Target makes history with data breach settlement
Target Corp. has resolved its 2013 data breach with a deal that represents the largest multi-state data breach settlement in history.
The retailer agreed to pay a total of $18.5 million to settle the case. The money will go to 47 states and the District of Columbia, with California receiving the largest share of the settlement, more than $1.4 million.
The agreement also requires Target to develop, implement and maintain a comprehensive information security program aimed at encrypting and securing customer data. The retailer has already implemented these measures.
The massive breach occurred in late 2013, between November 27 and December 15. It affected more than 41 million customer payment card accounts and exposed contact information for more than 60 million customers.
In addition to causing Target to overhaul its security measures, the breach is largely seen as one of the elements that led to the exit of Gregg Steinhafel, Target's then-CEO and chairman, who resigned in May 2014.
“We’re pleased to bring this issue to a resolution for everyone involved,” stated Target spokeswoman Jenna Reck. "The costs associated with this settlement are already reflected in the data breach liability reserves that Target has previously recognized and disclosed.”
No comments found
Walmart in new pay policy for military workers
Walmart is stepping up its commitment to its workers who serve in the military by covering the difference when an employee's military salary is less than what the person makes working at the store.
The discounter said it is expanding its military leave of absence policy, offering differential pay to all eligible military associates taking on assignments lasting more than three days and through the duration of leave – including basic training, to cover the difference in pay any time an employee's military salary is less than what he or she makes working at the store.
The enhancements, which go into effect June 24, mean that if an associate’s military salary is less than what they were making at their job at Walmart, the company will pay them the difference while they are on a military leave of absence. In 2016, Walmart associates took more than 4,400 military leave of absences.
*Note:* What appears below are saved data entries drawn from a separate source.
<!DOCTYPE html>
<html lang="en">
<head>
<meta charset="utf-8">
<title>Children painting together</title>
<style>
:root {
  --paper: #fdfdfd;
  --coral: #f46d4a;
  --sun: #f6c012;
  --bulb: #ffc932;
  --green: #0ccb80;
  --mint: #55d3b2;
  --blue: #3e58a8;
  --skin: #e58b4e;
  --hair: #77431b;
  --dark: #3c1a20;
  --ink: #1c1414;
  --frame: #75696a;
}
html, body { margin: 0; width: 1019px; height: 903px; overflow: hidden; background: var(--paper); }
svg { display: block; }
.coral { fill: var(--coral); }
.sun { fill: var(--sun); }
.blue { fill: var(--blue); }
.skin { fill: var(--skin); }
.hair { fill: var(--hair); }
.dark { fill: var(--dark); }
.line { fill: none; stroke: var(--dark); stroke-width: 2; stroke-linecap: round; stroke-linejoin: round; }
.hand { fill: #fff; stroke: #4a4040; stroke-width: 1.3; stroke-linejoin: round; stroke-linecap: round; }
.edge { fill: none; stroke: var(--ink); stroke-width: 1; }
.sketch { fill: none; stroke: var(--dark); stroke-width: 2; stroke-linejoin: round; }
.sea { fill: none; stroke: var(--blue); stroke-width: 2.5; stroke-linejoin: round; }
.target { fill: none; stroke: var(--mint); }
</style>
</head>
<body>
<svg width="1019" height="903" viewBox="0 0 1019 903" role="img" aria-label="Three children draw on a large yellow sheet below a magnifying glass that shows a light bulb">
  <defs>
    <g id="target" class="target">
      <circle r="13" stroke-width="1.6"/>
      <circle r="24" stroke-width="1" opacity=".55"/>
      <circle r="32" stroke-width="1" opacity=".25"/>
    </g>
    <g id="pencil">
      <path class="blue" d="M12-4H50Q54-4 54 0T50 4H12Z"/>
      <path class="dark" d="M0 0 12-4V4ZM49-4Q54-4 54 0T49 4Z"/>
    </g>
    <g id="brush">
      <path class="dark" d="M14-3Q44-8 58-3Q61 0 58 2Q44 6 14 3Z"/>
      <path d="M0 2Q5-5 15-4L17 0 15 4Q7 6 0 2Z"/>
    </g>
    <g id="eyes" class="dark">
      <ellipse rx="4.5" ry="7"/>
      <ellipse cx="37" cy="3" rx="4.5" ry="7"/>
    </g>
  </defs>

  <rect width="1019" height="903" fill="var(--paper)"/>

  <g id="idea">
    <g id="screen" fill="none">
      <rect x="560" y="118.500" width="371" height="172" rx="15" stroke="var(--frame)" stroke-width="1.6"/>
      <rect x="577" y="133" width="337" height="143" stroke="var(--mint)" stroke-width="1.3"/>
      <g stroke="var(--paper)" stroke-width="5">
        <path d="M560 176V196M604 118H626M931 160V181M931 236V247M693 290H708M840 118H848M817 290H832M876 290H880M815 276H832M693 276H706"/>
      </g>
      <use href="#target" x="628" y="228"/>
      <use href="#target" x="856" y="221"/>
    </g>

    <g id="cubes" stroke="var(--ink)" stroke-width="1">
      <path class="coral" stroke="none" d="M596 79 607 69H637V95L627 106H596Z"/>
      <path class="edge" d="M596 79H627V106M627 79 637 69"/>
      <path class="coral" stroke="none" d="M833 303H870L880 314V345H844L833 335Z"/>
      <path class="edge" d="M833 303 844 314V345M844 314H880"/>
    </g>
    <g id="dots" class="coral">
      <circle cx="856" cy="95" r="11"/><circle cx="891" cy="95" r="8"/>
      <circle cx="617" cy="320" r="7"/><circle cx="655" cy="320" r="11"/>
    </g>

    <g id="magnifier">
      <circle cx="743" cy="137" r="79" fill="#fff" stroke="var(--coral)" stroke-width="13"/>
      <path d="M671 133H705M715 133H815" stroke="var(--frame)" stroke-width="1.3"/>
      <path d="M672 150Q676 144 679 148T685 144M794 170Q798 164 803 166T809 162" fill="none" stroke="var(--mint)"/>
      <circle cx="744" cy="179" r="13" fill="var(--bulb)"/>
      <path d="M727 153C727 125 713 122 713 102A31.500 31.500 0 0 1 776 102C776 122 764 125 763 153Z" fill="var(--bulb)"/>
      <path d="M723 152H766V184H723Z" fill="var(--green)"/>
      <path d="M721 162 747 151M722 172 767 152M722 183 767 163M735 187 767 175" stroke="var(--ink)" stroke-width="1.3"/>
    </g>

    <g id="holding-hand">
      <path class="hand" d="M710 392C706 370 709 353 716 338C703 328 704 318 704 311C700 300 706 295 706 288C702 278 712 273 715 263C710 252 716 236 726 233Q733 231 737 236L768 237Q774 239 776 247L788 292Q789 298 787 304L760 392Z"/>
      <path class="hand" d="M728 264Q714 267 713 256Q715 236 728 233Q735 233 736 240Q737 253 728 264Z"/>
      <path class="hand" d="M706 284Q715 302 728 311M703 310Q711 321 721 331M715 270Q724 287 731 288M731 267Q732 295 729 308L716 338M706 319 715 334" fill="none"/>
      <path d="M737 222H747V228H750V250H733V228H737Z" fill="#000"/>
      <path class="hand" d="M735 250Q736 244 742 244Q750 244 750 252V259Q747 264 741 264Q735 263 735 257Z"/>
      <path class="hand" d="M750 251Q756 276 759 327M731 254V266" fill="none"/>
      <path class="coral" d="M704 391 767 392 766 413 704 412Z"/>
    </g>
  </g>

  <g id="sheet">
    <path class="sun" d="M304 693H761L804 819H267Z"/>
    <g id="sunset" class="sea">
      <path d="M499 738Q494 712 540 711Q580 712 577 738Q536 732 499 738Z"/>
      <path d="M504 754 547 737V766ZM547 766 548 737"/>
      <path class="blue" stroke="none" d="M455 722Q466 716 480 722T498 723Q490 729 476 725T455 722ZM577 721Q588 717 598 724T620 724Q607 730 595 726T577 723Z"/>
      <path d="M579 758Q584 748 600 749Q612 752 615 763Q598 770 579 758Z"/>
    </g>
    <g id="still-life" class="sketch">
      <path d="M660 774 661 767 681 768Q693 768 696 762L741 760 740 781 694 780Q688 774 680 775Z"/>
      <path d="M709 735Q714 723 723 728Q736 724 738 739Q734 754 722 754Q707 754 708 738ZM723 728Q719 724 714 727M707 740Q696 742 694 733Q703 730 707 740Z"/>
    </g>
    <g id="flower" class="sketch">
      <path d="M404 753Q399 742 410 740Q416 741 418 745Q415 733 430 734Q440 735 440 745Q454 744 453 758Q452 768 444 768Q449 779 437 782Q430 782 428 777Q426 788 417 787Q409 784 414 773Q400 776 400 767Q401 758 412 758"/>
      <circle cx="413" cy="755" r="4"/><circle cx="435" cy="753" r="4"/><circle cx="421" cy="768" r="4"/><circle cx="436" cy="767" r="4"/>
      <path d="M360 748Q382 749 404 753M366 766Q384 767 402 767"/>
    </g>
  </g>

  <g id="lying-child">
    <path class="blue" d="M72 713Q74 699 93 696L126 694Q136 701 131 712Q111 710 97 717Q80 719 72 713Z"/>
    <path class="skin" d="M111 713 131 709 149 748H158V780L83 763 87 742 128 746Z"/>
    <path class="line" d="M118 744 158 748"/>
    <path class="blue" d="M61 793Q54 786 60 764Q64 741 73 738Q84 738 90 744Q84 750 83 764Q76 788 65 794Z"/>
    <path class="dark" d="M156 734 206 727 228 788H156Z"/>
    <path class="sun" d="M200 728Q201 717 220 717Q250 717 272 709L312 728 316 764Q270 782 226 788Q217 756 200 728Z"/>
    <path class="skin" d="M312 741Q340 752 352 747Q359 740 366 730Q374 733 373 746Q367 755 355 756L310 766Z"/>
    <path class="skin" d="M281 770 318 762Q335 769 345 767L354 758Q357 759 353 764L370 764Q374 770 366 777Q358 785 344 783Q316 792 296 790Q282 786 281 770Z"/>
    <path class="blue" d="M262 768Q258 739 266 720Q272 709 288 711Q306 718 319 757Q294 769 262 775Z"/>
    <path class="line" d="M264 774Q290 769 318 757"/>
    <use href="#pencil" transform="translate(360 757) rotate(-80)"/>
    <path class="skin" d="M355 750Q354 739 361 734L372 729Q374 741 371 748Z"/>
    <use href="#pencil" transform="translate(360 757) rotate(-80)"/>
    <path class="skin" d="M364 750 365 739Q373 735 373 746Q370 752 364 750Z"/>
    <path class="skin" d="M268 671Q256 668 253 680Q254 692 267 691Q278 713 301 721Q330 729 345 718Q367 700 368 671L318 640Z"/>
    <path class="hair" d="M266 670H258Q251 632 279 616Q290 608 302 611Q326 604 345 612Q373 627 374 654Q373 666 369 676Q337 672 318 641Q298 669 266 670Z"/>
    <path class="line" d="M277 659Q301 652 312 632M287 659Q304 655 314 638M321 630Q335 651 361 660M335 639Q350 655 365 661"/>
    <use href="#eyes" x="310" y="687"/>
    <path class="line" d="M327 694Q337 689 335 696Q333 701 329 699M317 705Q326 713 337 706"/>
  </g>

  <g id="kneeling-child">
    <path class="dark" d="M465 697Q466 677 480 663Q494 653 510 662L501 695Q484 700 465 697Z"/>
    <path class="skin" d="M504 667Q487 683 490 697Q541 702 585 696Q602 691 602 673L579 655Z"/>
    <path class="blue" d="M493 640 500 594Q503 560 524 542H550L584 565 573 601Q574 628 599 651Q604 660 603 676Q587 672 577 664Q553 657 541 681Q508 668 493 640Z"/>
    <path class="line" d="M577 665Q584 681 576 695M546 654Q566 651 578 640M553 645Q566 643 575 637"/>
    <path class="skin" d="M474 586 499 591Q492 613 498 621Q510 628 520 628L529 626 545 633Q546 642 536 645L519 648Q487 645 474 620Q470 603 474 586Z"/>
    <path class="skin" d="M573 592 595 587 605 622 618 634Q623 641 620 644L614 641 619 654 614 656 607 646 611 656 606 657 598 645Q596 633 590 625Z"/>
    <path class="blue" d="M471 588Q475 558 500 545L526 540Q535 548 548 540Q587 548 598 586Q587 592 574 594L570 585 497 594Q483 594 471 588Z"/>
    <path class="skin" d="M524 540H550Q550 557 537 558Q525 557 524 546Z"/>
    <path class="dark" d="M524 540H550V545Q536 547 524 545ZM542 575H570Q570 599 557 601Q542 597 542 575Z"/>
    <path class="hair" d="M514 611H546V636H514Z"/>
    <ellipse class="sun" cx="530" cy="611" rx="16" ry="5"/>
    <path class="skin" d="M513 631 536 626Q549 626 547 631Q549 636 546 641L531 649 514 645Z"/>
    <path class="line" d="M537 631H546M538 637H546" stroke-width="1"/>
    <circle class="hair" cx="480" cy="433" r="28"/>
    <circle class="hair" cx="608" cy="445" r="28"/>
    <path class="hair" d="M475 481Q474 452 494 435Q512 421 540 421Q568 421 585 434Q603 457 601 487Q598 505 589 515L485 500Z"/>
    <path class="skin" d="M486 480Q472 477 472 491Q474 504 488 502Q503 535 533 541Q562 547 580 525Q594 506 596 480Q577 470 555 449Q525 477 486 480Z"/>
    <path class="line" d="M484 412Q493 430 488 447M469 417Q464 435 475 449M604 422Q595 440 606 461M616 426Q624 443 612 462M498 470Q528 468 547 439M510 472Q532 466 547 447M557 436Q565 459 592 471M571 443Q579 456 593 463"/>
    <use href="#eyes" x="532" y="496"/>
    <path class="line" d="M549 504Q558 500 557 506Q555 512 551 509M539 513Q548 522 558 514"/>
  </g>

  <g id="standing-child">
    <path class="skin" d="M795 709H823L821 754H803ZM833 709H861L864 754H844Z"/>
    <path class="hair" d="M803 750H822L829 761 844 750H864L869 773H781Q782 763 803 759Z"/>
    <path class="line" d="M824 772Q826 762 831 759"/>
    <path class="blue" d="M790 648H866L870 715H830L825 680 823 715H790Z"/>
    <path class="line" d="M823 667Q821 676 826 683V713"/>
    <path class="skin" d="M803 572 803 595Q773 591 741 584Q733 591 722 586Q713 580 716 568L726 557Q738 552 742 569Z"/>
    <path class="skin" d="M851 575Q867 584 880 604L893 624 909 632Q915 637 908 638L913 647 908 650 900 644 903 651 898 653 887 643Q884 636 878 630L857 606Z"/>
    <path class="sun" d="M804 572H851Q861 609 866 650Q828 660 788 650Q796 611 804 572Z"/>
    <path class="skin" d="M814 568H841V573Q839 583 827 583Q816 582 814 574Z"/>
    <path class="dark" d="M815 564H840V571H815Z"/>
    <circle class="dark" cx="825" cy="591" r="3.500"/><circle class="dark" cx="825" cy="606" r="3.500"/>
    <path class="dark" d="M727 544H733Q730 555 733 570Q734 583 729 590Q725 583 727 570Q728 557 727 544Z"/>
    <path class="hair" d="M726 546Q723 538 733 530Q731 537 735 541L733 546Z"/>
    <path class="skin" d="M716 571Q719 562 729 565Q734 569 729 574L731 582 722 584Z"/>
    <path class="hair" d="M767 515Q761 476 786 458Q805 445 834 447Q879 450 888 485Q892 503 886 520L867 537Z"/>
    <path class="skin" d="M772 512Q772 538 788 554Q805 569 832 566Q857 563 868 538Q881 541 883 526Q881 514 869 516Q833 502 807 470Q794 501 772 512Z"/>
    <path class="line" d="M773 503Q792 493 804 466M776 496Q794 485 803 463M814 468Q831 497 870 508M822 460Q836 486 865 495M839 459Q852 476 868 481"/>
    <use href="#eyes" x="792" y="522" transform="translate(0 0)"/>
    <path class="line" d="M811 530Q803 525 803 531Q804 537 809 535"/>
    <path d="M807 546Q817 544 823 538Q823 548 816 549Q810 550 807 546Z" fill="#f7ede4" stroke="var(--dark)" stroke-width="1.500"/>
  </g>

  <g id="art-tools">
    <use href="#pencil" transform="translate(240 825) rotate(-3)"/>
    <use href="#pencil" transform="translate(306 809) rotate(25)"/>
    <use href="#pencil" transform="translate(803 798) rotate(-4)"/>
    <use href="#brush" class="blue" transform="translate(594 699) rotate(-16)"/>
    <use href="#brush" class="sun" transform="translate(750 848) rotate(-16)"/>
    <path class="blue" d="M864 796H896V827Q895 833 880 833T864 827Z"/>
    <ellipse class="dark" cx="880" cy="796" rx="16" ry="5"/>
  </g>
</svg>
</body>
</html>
Walmart said it is one of the first major retailers to apply differential pay to include basic training, so associates who are considering enlisting in the armed forces can make that decision without fear of losing wages. In addition, Walmart is taking steps to streamline and simplify the internal process required to obtain differential pay with the goal of making it easier on associates and their families, so they can spend less time on paperwork and more time on their service.
“At Walmart, we’re turning jobs into fulfilling careers for veterans, active service members and their families, and we’re making it easier for them to work, live and serve,” said Retired Brigadier General Gary Profit, senior director of military programs for Walmart. “We believe that anyone who wants to serve in our Armed Forces should be able to do so without fear of losing wages or leaving their family in a lurch. The changes we’re making will remove financial barriers for all associates serving their country, including those who are starting their service journey through basic training.”
Walmart has hired more than 170,000 veterans since it announced its Veterans Welcome Home Commitment in May 2013, which guaranteed a job offer to any eligible, honorably discharged U.S. veteran who was within 12 months of active duty. Of those hires, more than 22,000 have been promoted to jobs with higher pay and greater responsibility, the chain said.
The initial goal of the initiative was to hire 100,000 veterans by the end of 2018. In May 2015, Walmart announced the expansion of that original projection, with the goal of hiring 250,000 veterans by the end of 2020. Walmart has also changed the eligibility from within 12 months of active duty, to any veteran who has been honorably discharged since the announcement of the program in May 2013.
Walmart is also announcing a $100,000 grant to the Tragedy Assistance Program For Survivors (TAPS), the national organization that offers help, hope and healing to all those grieving the death of a loved one serving in the Armed Forces. The grant will enable TAPS to reach more survivors through their casework and emergency assistance programs.
No comments found